◆ **Source records**:
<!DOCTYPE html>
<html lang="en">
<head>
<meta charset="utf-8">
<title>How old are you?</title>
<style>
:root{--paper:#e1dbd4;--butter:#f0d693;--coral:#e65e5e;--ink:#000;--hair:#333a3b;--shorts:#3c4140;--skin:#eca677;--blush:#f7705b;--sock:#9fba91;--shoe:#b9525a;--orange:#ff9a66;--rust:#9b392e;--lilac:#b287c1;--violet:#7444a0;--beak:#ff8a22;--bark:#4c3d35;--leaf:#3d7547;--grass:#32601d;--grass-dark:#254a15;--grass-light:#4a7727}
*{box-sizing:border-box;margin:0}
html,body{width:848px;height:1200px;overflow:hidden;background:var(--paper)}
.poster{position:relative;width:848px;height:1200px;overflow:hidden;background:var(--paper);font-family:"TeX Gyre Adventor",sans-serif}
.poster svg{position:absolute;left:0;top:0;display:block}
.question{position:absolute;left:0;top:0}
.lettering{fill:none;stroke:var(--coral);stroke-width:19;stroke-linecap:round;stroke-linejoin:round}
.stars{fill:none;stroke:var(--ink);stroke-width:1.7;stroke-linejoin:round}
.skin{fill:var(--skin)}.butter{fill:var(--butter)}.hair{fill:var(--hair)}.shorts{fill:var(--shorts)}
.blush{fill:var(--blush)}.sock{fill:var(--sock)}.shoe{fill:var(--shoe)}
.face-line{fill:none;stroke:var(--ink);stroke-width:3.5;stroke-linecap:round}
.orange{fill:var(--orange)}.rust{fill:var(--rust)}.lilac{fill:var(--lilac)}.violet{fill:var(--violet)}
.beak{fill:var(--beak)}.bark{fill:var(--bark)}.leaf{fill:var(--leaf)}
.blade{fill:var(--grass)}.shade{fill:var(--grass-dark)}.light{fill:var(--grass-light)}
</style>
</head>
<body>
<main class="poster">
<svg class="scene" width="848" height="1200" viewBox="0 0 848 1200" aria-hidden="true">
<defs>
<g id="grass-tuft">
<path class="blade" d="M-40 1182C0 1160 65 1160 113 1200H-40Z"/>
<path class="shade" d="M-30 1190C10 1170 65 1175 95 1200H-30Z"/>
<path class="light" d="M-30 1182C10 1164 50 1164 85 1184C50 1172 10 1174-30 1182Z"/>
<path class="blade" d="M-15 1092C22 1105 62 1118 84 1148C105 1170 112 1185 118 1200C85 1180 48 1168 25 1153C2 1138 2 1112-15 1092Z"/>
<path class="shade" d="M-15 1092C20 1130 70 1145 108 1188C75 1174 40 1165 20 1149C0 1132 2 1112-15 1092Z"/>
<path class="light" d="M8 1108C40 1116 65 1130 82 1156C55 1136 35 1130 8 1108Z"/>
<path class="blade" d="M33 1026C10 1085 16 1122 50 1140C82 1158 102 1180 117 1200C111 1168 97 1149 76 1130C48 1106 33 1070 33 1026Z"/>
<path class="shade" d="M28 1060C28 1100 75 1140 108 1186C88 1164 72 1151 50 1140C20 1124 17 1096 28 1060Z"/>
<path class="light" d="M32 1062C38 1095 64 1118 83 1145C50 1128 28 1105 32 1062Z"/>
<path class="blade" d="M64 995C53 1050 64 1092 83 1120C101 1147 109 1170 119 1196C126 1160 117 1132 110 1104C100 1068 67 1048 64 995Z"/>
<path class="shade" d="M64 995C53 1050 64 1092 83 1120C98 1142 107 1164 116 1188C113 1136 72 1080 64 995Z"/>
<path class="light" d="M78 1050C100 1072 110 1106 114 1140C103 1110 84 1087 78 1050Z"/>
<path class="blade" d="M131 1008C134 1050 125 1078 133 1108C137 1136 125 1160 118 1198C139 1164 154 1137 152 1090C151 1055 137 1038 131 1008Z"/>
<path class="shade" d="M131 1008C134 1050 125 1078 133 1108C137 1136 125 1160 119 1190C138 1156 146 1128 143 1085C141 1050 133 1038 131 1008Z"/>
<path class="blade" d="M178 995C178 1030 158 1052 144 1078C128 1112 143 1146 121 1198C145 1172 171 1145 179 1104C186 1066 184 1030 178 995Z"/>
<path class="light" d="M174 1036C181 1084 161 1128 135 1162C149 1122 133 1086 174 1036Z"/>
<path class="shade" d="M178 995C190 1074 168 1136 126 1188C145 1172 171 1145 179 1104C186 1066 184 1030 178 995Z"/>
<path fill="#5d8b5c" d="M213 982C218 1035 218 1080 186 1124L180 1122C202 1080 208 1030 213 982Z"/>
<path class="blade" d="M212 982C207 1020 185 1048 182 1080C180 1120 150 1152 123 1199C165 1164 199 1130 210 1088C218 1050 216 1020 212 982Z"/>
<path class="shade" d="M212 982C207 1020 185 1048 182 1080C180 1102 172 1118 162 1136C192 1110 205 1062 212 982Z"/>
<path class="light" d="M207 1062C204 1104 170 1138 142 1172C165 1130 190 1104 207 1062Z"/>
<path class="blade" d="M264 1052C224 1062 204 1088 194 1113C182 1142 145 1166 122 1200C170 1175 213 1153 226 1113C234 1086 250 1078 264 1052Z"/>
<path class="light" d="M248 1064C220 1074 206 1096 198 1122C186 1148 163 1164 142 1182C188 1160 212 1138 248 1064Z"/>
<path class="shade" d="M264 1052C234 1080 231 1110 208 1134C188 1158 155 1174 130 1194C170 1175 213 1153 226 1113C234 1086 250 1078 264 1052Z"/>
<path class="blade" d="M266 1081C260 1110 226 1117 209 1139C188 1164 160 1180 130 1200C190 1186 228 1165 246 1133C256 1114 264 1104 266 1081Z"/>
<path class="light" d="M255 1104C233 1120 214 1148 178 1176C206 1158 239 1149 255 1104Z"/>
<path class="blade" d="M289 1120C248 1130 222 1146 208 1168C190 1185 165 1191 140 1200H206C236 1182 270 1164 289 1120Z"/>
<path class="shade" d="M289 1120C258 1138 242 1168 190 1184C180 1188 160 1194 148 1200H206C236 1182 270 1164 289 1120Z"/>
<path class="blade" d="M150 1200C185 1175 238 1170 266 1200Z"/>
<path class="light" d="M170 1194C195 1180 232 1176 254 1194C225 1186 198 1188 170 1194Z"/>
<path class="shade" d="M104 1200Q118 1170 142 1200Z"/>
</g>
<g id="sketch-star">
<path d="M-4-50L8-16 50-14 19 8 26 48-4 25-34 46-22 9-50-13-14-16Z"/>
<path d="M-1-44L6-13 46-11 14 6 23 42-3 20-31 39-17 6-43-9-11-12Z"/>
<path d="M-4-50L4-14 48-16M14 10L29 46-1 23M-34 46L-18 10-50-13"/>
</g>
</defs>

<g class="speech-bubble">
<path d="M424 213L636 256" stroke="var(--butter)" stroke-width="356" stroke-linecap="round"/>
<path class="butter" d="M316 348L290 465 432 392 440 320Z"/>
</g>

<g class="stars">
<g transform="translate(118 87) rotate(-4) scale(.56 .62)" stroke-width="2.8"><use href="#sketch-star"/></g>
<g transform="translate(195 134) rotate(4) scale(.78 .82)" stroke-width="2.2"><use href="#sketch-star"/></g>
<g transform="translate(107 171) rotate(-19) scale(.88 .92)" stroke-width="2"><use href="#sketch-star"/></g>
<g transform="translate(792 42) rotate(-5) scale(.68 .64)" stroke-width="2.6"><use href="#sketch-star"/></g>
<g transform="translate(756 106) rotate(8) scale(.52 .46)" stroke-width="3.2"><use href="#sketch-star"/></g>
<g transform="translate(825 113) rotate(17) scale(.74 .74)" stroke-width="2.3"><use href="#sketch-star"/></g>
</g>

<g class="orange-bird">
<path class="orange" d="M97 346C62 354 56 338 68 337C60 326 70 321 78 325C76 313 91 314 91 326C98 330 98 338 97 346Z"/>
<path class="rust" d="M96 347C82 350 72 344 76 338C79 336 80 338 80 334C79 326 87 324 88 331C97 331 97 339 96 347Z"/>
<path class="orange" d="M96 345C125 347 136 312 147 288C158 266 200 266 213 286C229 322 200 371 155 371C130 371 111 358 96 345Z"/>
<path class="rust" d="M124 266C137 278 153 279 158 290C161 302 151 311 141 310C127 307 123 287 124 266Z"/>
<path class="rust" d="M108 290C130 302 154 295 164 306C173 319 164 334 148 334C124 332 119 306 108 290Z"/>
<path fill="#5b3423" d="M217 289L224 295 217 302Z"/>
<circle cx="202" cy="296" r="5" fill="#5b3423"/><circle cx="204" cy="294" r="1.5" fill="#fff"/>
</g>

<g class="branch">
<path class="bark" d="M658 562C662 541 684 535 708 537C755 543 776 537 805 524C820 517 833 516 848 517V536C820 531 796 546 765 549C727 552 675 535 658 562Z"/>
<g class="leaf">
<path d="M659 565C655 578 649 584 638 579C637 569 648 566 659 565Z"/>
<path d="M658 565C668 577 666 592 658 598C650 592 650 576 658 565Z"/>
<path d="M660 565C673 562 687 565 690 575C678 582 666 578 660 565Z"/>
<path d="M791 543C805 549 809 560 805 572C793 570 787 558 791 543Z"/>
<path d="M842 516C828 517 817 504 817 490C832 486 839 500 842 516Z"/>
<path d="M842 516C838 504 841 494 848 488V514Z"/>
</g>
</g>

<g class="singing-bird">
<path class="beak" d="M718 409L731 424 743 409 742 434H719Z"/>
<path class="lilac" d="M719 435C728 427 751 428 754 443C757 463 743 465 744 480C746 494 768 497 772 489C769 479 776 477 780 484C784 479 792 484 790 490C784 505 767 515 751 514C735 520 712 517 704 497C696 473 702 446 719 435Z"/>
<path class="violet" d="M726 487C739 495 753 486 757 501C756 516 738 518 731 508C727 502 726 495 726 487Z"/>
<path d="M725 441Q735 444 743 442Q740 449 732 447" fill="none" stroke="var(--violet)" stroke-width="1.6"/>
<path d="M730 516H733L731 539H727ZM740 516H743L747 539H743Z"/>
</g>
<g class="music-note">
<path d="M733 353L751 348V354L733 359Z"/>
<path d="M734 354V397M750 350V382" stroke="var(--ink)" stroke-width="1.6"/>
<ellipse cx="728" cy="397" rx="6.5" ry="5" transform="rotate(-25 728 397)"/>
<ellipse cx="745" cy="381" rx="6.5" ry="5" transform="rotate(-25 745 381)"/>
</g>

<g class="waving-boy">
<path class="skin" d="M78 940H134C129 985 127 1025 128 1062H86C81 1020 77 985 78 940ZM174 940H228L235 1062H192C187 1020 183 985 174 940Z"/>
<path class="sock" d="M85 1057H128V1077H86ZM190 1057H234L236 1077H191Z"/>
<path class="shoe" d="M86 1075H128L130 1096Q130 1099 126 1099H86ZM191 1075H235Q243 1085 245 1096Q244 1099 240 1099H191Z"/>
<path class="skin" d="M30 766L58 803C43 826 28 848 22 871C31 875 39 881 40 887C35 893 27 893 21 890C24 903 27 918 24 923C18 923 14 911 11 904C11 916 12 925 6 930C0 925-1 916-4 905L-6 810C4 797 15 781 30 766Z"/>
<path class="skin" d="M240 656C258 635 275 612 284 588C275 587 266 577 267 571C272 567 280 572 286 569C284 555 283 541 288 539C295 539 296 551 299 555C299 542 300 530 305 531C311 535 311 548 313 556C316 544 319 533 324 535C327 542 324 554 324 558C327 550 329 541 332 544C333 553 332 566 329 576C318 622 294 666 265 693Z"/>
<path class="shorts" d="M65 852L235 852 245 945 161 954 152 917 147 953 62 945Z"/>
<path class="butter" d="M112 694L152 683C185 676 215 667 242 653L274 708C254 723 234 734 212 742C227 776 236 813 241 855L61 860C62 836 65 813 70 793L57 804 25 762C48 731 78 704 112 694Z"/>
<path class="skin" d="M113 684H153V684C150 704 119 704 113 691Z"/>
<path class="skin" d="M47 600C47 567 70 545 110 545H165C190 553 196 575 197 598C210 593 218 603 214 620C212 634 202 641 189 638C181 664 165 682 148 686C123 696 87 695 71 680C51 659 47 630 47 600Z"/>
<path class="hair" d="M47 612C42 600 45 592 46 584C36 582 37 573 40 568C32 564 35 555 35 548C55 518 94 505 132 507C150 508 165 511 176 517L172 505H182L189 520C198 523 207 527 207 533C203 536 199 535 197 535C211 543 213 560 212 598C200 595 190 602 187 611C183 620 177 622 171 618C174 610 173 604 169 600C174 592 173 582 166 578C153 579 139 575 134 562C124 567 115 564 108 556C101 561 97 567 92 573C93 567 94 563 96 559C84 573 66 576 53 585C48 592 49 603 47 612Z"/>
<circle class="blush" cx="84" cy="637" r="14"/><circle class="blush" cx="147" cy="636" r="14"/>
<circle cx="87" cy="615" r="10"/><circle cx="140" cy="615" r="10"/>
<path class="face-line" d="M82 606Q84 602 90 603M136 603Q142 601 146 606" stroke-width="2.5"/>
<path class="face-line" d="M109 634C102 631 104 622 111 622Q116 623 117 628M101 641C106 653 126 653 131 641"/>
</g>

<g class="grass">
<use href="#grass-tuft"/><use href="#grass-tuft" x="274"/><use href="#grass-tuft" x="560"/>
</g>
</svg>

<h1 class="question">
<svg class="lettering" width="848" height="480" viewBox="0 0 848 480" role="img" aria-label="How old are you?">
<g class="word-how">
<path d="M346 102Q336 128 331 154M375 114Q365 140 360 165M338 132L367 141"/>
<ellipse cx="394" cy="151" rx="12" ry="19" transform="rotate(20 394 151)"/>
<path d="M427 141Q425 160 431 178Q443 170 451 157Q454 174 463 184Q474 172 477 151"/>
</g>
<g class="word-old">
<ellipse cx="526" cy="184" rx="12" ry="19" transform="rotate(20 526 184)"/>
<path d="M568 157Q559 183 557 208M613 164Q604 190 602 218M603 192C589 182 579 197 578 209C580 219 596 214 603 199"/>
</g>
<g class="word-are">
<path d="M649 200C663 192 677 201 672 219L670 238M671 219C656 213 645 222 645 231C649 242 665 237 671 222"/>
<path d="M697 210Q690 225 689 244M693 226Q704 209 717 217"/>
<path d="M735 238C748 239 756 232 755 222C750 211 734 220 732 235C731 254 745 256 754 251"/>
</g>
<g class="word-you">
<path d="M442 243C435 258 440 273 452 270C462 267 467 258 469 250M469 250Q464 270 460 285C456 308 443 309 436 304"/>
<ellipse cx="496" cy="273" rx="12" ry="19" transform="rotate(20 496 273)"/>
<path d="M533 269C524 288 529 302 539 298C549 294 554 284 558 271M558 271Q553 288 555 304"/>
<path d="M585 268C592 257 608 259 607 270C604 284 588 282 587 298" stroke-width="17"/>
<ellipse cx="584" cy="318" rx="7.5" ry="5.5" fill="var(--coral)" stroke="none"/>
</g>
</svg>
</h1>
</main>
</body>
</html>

◆ **DIRECTIONS FOR THIS TASK**:
Using the records, work out how many lines include "word", and reply with that number alone.

◆ **EXERCISE RESPONSE**:
4